After university in Memphis, Harris worked as an offset darkroom worker, proofreader, typesetter and “was pretty bad at all of them. I was never very good at being a subordinate. If writing hadn’t worked out, I would have liked to have been a librarian.”
Writing did work out and after the first mystery, another followed, then Harris found her stroke in plotting series. There are the Aurora Teagarden books, about a librarian tangled up in crime, the Shakespeare series featuring a karate-kicking cleaner, then the Southern Vampire books alongside the Harper Connelly mysteries, about a woman able to find dead bodies after being struck by lightning.
These days, partly thanks to Harris, vampires are in vogue. “I think people are fascinated with extending their lives and looking young as long as they can get away with it, by whatever means. Vampirism plays into that.”
Would she like to look younger?
“Well, I colour my hair but I’m pretty wrinkled. I look like everyone’s aunt, they think I’m sweet. I’m not sweet. They’re always telling me things. Way more than I want to know.”
For a writer, this is no bad thing and complements her powers of observation. Growing up on the fringes of a small town, Harris had time to study its inhabitants and what lurks beneath the surface, down in the cellar, up in the attic. Did her family have skeletons too?
“Yes, all families do. There’s something in the back of the closet you never want to look at. In a lot of ways Tunica was like Midnight. Everyone had secrets and as I grew up I began to discover the adults weren’t that good. Some were cheating on spouses, others drank, the usual range of sins, but at the time it was a real shock,” she says.
But Harris is a live and let live kind of person and despite being a church-goer, is tolerant of the sins of others.
“Judge not lest ye be judged,” she says. “But of course, that’s very hard. And it makes it easier to digest when it’s a supernatural creature doing things you might disapprove of. The supernatural just seems logical, it’s believable some people would be so traumatised by death that their spirit would linger. But I can’t reconcile that with my Christian beliefs. I’ve certainly not met a vampire or werewolf, although I do check with my friend Ellen Dugan, who’s a witch, to make sure I’m getting things right.”
While Harris’s family secrets have remained intact, her own experience of rape is something she dealt with by writing A Secret Rage, published in 1984.
“When I was in my mid-twenties, a guy broke into my apartment and raped me. Someone I didn’t know, which is rare. Eventually he was tried, but not for my rape. You have to live with it for the rest of your life. It changed me for ever, made me value my life much more, focused me on what was important. I turned it into a positive. Even now, all these years later, at every signing someone will tell me how much that book meant to them.”
For the future, there’s the Midnight Crossroad series, which may well be TV-bound, and a graphic novel, Cemetery Girl, co-written with Christopher Golden and illustrated by Don Kramer. As for how they are received, nowadays Harris is sanguine.

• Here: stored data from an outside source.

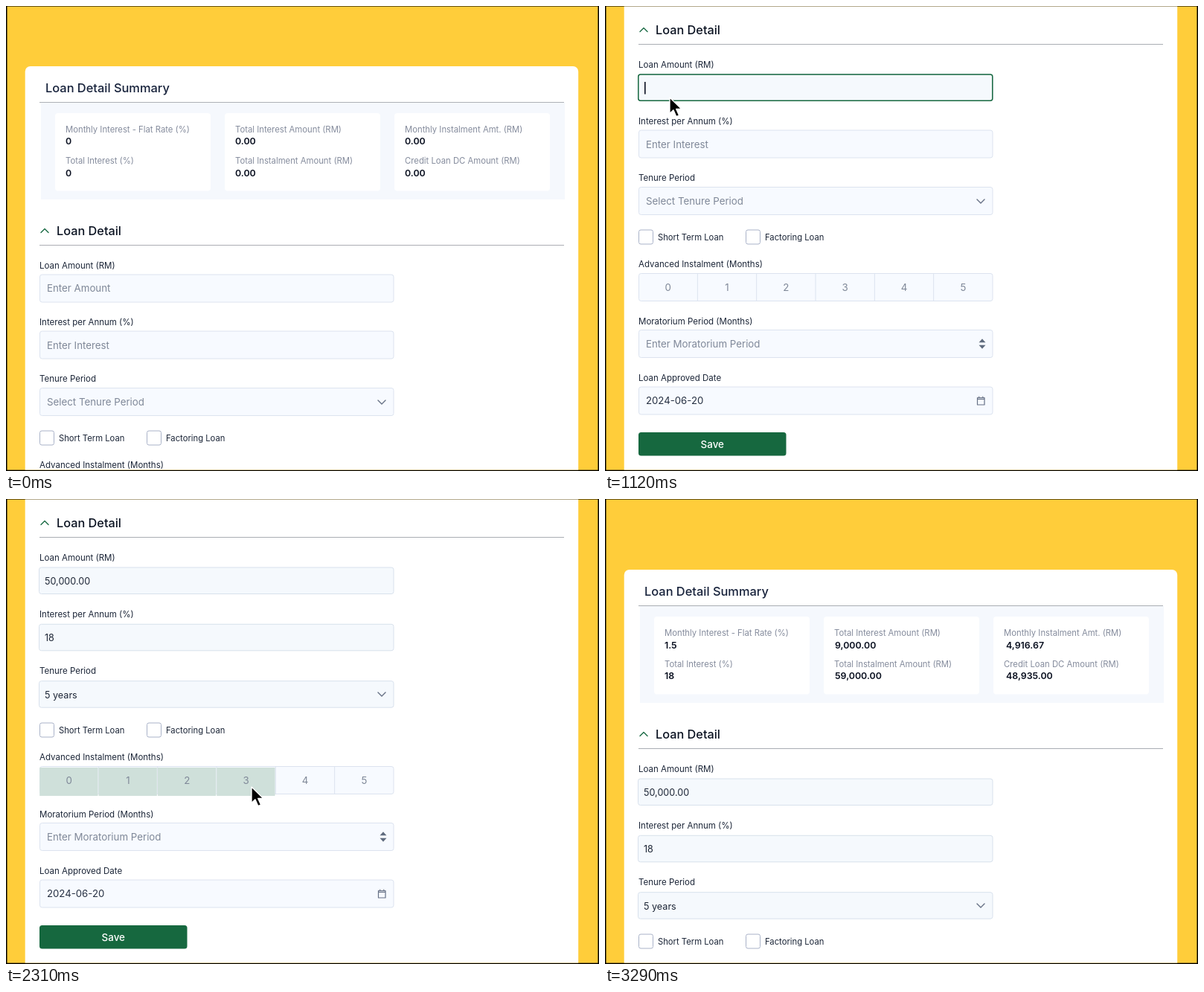
Animation, 797 px wide and 625 px high, one loop 3.5 s. Source, as an HTML page:

```html
<!DOCTYPE html>
<html lang="en">
<head>
<meta charset="utf-8">
<title>Loan calculator</title>
<style>
  html, body { margin: 0; width: 100%; height: 100%; overflow: hidden; background: #000; }
  svg { display: block; width: 797px; height: 625px; font-family: Inter, "Open Sans", sans-serif; }
  text { white-space: pre; }
  .title { font-size: 16.4px; font-weight: 500; fill: #17223b; }
  .head { font-size: 16.3px; font-weight: 500; fill: #0b1322; }
  .label { font-size: 11.5px; fill: #1c2638; }
  .check { font-size: 11.25px; fill: #1c2638; }
  .note { font-size: 11.3px; fill: #858c9d; }
  .value { font-size: 12.4px; font-weight: 600; fill: #0a1020; }
  .hint { font-size: 13.3px; fill: #7f8898; }
  .date { font-size: 13.2px; fill: #273143; }
  .typed { font-size: 12.6px; fill: #1d2636; }
  .save { font-size: 13.4px; font-weight: 500; fill: #fff; }
  .mid { text-anchor: middle; }
  .box { fill: #f7faff; stroke: #dce3ef; }
  .filled { fill: #f5f9fd; stroke: #d8e1ec; }
  .tick { fill: #fff; stroke: #a9b2c8; }
  .rule { fill: #a9adb3; }
  .icon { fill: none; stroke: #667085; stroke-width: 1.4; stroke-linecap: round; stroke-linejoin: round; }
</style>
</head>
<body>
<svg id="stage" viewBox="0 0 797 625"></svg>
<script>
const LOOP = 3500, STEP = 70, LAST = 3290;
const GREEN = '#16683f', CELL = 476 / 6;
const months = [0, 1, 2, 3, 4, 5];

// Text is placed by its left edge and the middle of its capitals.
const text = (x, y, cls, str, id = '') =>
  `<text x="${x}" y="${y}" dy=".364em" class="${cls}" ${id && `id="${id}"`}>${str}</text>`;
const rect = (x, y, w, h, attrs) =>
  `<rect x="${x}" y="${y}" width="${w}" height="${h}" ${attrs}/>`;
const box = y => rect(45.5, y, 475.5, 37, 'rx="3" class="box"');
const filled = y => rect(44.5, y, 476.5, 35.5, 'rx="3" class="filled"');
const group = (id, ...parts) => `<g id="${id}">${parts.join('')}</g>`;
const cellX = i => 45 + CELL * i;

const columns = [
  [66, 'Monthly Interest - Flat Rate (%)', 'Total Interest (%)', '0', '1.5', '18', 0],
  [294, 'Total Interest Amount (RM)', 'Total Instalment Amount (RM)', '0.00', '9,000.00', '59,000.00', 1],
  [522, 'Monthly Instalment Amt. (RM)', 'Credit Loan DC Amount (RM)', '0.00', '4,916.67', '48,935.00', 3],
];

const summary = [
  text(53, 110, 'title', 'Loan Detail Summary'),
  rect(45, 129, 705, 1, 'class="rule"'),
  rect(47, 130, 704, 130, 'fill="#f5f8fd"'),
  ...columns.map(([x, a, b]) =>
    rect(x, 144, 209, 104.5, 'rx="4" fill="#fff"') +
    text(x + 14, 165.5, 'note', a) + text(x + 14, 208, 'note', b)),
  group('zeros', ...columns.map(c =>
    text(c[0] + 14, 181.5, 'value', c[3]) + text(c[0] + 14, 224, 'value', c[3]))),
  group('results', ...columns.map(c =>
    text(c[0] + 14 + c[6], 182.5, 'value', c[4]) + text(c[0] + 14 + c[6], 223.5, 'value', c[5]))),
];

const form = [
  '<path d="M47 304.5l5-5 5 5" class="icon" style="stroke:#1b6b45"/>',
  text(68, 302, 'head', 'Loan Detail'),
  rect(45, 321, 705, 1, 'class="rule"'),
  ...[[348.5, 'Loan Amount (RM)'], [425, 'Interest per Annum (%)'], [501, 'Tenure Period'],
      [617, 'Advanced Instalment (Months)'], [693.5, 'Moratorium Period (Months)'],
      [769.5, 'Loan Approved Date']].map(([y, s]) => text(45, y, 'label', s)),

  group('amountEmpty', box(361), text(55, 379.5, 'hint', 'Enter Amount')),
  group('amountFilled', filled(362),
    rect(44.8, 362, 476, 35.2, `id="focus" rx="3" fill="none" stroke="${GREEN}" stroke-width="1.5"`),
    text(52, 380.2, 'typed', '', 'amount'),
    rect(0, 372, 1.6, 16.5, 'id="caret" fill="#0a1020"')),
  group('restEmpty',
    box(437), text(55, 455.7, 'hint', 'Enter Interest'),
    box(513.5), text(55, 532, 'hint', 'Select Tenure Period')),
  group('restFilled',
    filled(438.3), text(52, 456.8, 'typed', '18'),
    filled(514.7), text(52, 533.2, 'typed', '5 years')),
  '<path d="M500 530l5 5 5-5" class="icon"/>',

  ...[[45.5, 'Short Term Loan'], [189.5, 'Factoring Loan']].map(([x, s]) =>
    rect(x, 571, 19, 19, 'rx="2.5" class="tick"') + text(x + 25.5, 580.5, 'check', s)),

  rect(45.5, 629.5, 475.5, 37, 'rx="3" class="box"'),
  ...months.map(i =>
    (i ? rect(cellX(i) - .5, 630, 1, 36, 'fill="#dce3ef"') : '') +
    text(cellX(i + .5), 648, 'hint mid', i)),
  group('hover', ...months.slice(0, 4).map(i =>
    rect(cellX(i) + .2, 631, CELL - 1, 38, 'fill="#cfe0da"') +
    text(cellX(i + .5), 648, 'hint mid', i))),
  group('picked', ...months.slice(0, 4).map(i =>
    rect(cellX(i) - .6, 630.4, CELL, 39.6, 'fill="#e6efeb"') +
    rect(cellX(i) - .1, 631, CELL - 1, 38.5, `fill="${GREEN}"`) +
    text(cellX(i + .5) - .7, 650.2, 'hint mid', i).replace('<text', '<text style="fill:#fff"'))),

  box(705.5), text(55, 724, 'hint', 'Enter Moratorium Period'),
  '<path d="M502.5 722.3l4.5-5 4.5 5zM502.5 725.7l4.5 5 4.5-5z" fill="#5f6b7e"/>',
  box(782), text(55, 800.5, 'date', '2024-06-20'),
  '<path d="M500.5 796.5h9.5v9.5h-9.5zM500.5 798.4h9.5M502.7 795v1.5M507.8 795v1.5" class="icon" style="stroke-width:1.2"/>',
  rect(45, 843, 198.5, 31.5, `rx="3.5" fill="${GREEN}"`),
  text(144.3, 859, 'save mid', 'Save'),
];

const pointer = `<g id="pointer"><path d="M0 0V19.5l4.5-4.2 3.5 8 3.4-1.5-3.5-7.8h6.3z" transform="scale(1.1)"
  fill="#000" stroke="#fff" stroke-width="1.2" stroke-linejoin="round"/></g>`;

const stage = document.getElementById('stage');
stage.innerHTML =
  rect(1.5, .6, 794, 623, 'fill="#ffcd3a"') +
  `<clipPath id="clip">${rect(0, .6, 797, 622.9, '')}</clipPath>` +
  `<g clip-path="url(#clip)">` +
  group('page', rect(25.7, 81, 743.5, 900, 'rx="7" fill="#fff"'), ...summary, ...form, pointer) +
  '</g>';

const el = id => document.getElementById(id);
const show = (id, a) => el(id).setAttribute('opacity', a);
const move = (id, x, y) => el(id).setAttribute('transform', `translate(${x} ${y})`);
const ramp = (t, from, to) => Math.min(1, Math.max(0, (t - from) / (to - from)));

// Same curve as CSS ease-in-out.
function ease(x) {
  let lo = 0, hi = 1, s = .5;
  for (let i = 0; i < 24; i++) {
    s = (lo + hi) / 2;
    if (1.26 * s - .78 * s * s + .52 * s ** 3 < x) lo = s; else hi = s;
  }
  return 3 * s * s - 2 * s ** 3;
}

// Pointer stops in page space: start, end, x, y
const stops = [[490, 910, 87, 393], [1190, 1680, 125, 381], [1820, 2240, 330, 657]];
function pointerAt(t) {
  let x = 300, y = 900;
  for (const [from, to, nx, ny] of stops) {
    const p = ease(ramp(t, from, to));
    x += (nx - x) * p;
    y += (ny - y) * p;
  }
  return [x, y];
}

function draw(t) {
  const down = ease(ramp(t, -72, 389)), up = ease(ramp(t, 2588, 3049));
  move('page', 0, 14 - 284 * (down - up));
  move('pointer', ...pointerAt(t));
  show('pointer', t >= 490 ? 1 : 0);

  const active = t >= 980, focused = active && t < 1960;
  show('amountEmpty', active ? 0 : 1);
  show('amountFilled', active ? 1 : 0);
  show('focus', focused ? 1 : 0);
  show('caret', focused ? 1 : 0);
  const typed = '50,000.00'.slice(0, Math.round(9 * ramp(t, 1190, 1680)));
  el('amount').textContent = typed;
  el('caret').setAttribute('x', typed ? 56 + el('amount').getComputedTextLength() : 53);

  const rest = ramp(t, 1400, 1680);
  show('restEmpty', 1 - rest);
  show('restFilled', rest);

  show('hover', ramp(t, 2030, 2240));
  show('picked', ramp(t, 2380, 2520));
  show('zeros', t < 2450 ? 1 : 0);
  show('results', t < 2450 ? 0 : 1);
}

const begin = performance.now();
function tick() {
  const t = Math.max(0, performance.now() - begin) % LOOP;
  draw(Math.min(LAST, Math.floor(t / STEP) * STEP));
  requestAnimationFrame(tick);
}
tick();
</script>
</body>
</html>
```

“I really don’t care. I’ve achieved my dream, writing every day and it’s never boring. The really important thing is that I’m happy.”
• Midnight Crossroad by Charlaine Harris is published by Gollancz hardback, £18.99/eBook, £9.99 on Thursday.
True Blood, the seventh and final season will be screened on FOX UK from Monday 7 July, 9pm.